Then, in the breaks, we were able to talk with the delegates about their experience of the day, collect stories and opinions, as audio, and put those out as part of the general conversation. I’m deeply grateful to Terry and George for their work doing that. (see #TheDWord on Audioboom for those.)

The joy of a hashtag is that it democratises the volume of everyone’s voice – your tweets appear in the stream at the time you post them. Say the same thing over and over again, and people will tune you out. Make a valuable contribution, and people will engage. No-one can censor your voice, and many different perspectives can sit alongside one another. I think that happened here, and I think for the most part, it was done in a way that was really productive, and represented the richness and complexity of people’s perspectives on the issue – what the problem is and what the possible ways forward are – very well. I’m proud of the number of the tweets that we sent both on the Nitrobeat account and our own that were retweeted by people seeking to get those ideas out further – it’s a validation of our intention to accurately reflect what was happening in the room. We were also able to bring comments from Twitter into the discussions – I summarised a few general themes that had been expressed, and brought them as questions to the discussions, and then we were able to use Storify to gather all the tweets together around each talk, that best showed the quotes from the talks that really hit home.

All in, it was a real privilege to be a part of The D Word, and to be able to help amplify both the event and the voices around it – voices of agreement and voices of dissent, voices of encouragement and voices of caution. It’s not the only event that can or will happen around Diversity, and the suite of talks were curated with a vision of the model of forward-looking discussion that Diane at Nitrobeat saw as the best route. For what it’s worth, I think she got it pretty much spot on. I learned so much, was challenged by some of the talks, had questions about a LOT of them, and in many cases had those questions answered. The openness of the speakers to have their ideas questioned, challenged, to be requested to clarify points and explore the potential consequences of their recommendations, was so much to their credit and to the atmosphere that the organisers created.

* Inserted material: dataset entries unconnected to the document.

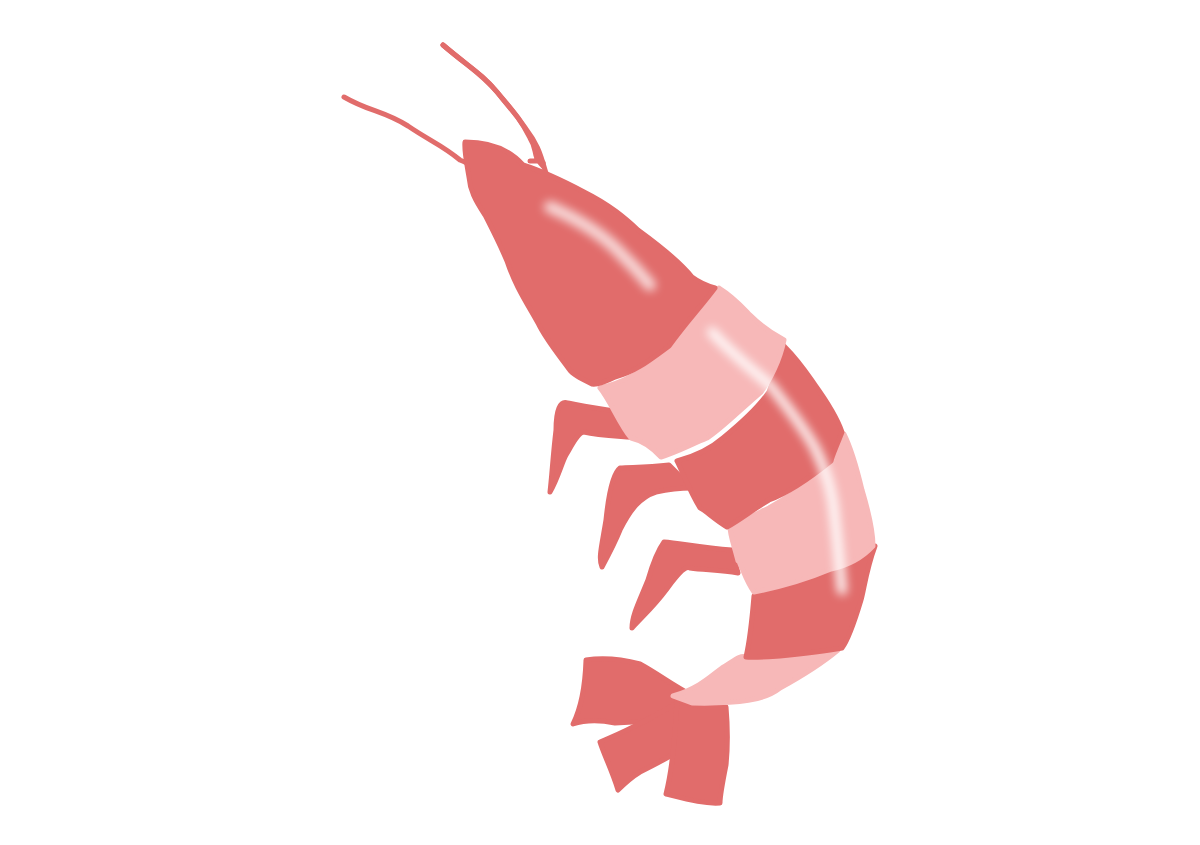
<!DOCTYPE html>
<html lang="en">
<head>
<meta charset="utf-8">
<title>Shrimp</title>
<style>
  :root {
    --shell-red: #e16c6b;
    --shell-pink: #f7b8b8;
    --shine: #ffffff;
    --paper: #ffffff;
  }
  html, body {
    margin: 0;
    padding: 0;
    width: 1200px;
    height: 845px;
    overflow: hidden;
    background: var(--paper);
  }
  .shrimp-art {
    display: block;
    width: 1200px;
    height: 845px;
  }
  .red { fill: var(--shell-red); stroke: var(--shell-red); stroke-width: 5; stroke-linejoin: round; }
  .pink { fill: var(--shell-pink); stroke: var(--shell-pink); stroke-width: 5; stroke-linejoin: round; }
  .antenna { fill: none; stroke: var(--shell-red); stroke-width: 5; stroke-linecap: round; }
  .shine { fill: none; stroke: var(--shine); stroke-linecap: round; }
</style>
</head>
<body>
<svg class="shrimp-art" viewBox="0 0 1200 845" xmlns="http://www.w3.org/2000/svg" role="img" aria-label="Shrimp illustration">
  <defs>
    <filter id="soft-glow" x="-50%" y="-50%" width="200%" height="200%">
      <feGaussianBlur stdDeviation="5"/>
    </filter>
  </defs>

  <g id="antennae">
    <path class="antenna" d="M443 45 C470 68 480 72 497 92 C512 110 520 118 530 138 C538 150 532 155 542 165 C548 160 530 161 530 161"/>
    <path class="antenna" d="M443 45 C470 68 482 74 497 92 C512 111 514 111 526 129 C536 142 540 152 545 170 C549 184 552 190 558 200"/>
    <path class="antenna" d="M344 97 C370 112 382 110 408 126 C430 141 442 145 460 160 C472 165 478 170 492 176"/>
  </g>

  <g id="legs">
    <path class="red" d="M638 415 C610 410 590 408 568 403 C560 400 556 410 556 430 C553 455 552 475 550 492 C558 478 562 462 566 455 C572 445 578 432 584 432 C600 436 620 436 640 438 Z"/>
    <path class="red" d="M669 465 C645 468 630 467 620 468 C612 474 608 500 606 520 C602 545 598 558 602 567 C610 552 616 540 620 530 C630 510 640 497 656 492 C665 490 675 488 692 488 Z"/>
    <path class="red" d="M732 550 C700 548 680 543 664 542 C656 553 652 566 648 580 C640 600 632 615 632 628 C645 614 655 605 666 590 C675 578 684 565 690 568 C705 570 720 570 738 573 Z"/>
  </g>

  <g id="tail-fan">
    <path class="red" d="M586 660 C605 657 625 660 640 664 C660 675 680 690 694 696 L680 716 C660 720 640 722 615 723 C600 720 585 720 573 724 C580 710 585 690 586 660 Z"/>
    <path class="red" d="M600 742 C625 732 655 716 677 703 L694 738 C680 752 660 762 640 772 C630 778 622 786 618 790 C612 770 604 755 600 742 Z"/>
    <path class="red" d="M677 700 C690 706 710 708 726 707 C728 730 728 745 726 765 C722 785 720 795 720 803 C705 804 690 800 666 794 C672 770 675 745 677 700 Z"/>
  </g>

  <g id="body">
    <path class="pink" d="M838 650 C820 665 800 677 780 688 C765 700 740 704 692 703 L673 696 C700 688 712 675 722 668 C735 660 740 655 746 657 Z"/>
    <path class="red" d="M875 546 C866 570 864 590 861 600 C855 620 848 640 842 648 C820 652 800 654 780 656 C765 657 752 658 746 657 C750 640 752 620 754 596 C780 588 810 580 831 569 Z"/>
    <path class="pink" d="M844 434 C852 450 857 469 862 490 C868 510 873 530 873 546 C860 560 845 566 831 569 C800 582 775 588 754 592 C745 580 740 560 738 561 C734 545 730 535 730 527 C745 520 760 512 769 508 C800 490 820 475 831 461 Z"/>
    <path class="red" d="M784 346 C800 362 808 375 815 385 C828 403 837 418 842 432 C835 450 832 456 831 461 C810 478 790 492 769 500 C752 510 740 520 727 527 C715 520 705 510 700 508 C690 492 684 475 677 461 C700 455 715 445 723 438 C745 420 760 405 769 392 Z"/>
    <path class="pink" d="M719 288 C735 298 745 310 750 315 C760 325 775 335 784 340 C780 360 770 380 761 392 C740 410 720 430 707 438 C690 445 675 453 661 457 C650 445 640 440 631 438 C620 425 610 400 600 388 C625 382 640 372 654 361 C670 345 685 335 692 323 C705 308 712 300 719 288 Z"/>
    <path class="red" d="M465 142 C490 142 510 150 523 165 C545 172 565 182 584 192 C610 205 625 218 638 230 C660 246 680 262 692 277 C700 283 708 286 715 288 C700 308 688 320 669 346 C650 360 635 372 615 377 C605 382 598 385 592 384 C580 378 572 374 569 369 C555 350 545 338 538 323 C525 300 515 285 507 261 C498 240 490 225 485 215 C475 200 470 190 469 177 C466 160 464 150 465 142 Z"/>
  </g>

  <g id="highlights" filter="url(#soft-glow)">
    <path class="shine" stroke-width="12" opacity="0.75" d="M550 207 C580 220 605 235 625 258 C638 270 645 280 650 285"/>
    <path class="shine" stroke-width="10" opacity="0.9" d="M712 332 C730 352 750 368 770 385 C790 410 805 430 815 448 C825 468 833 490 835 520 C838 545 840 570 842 590"/>
  </g>
</svg>
</body>
</html>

I look forward to hearing the discussion move forward and to hearing more responses as the videos appear online and people get to dive in again to the issues those speakers raised. Each of the videos will be individually embeddable, so you’ll be able to take them, put them at the top of a blog post and write a response of your own. Please do 🙂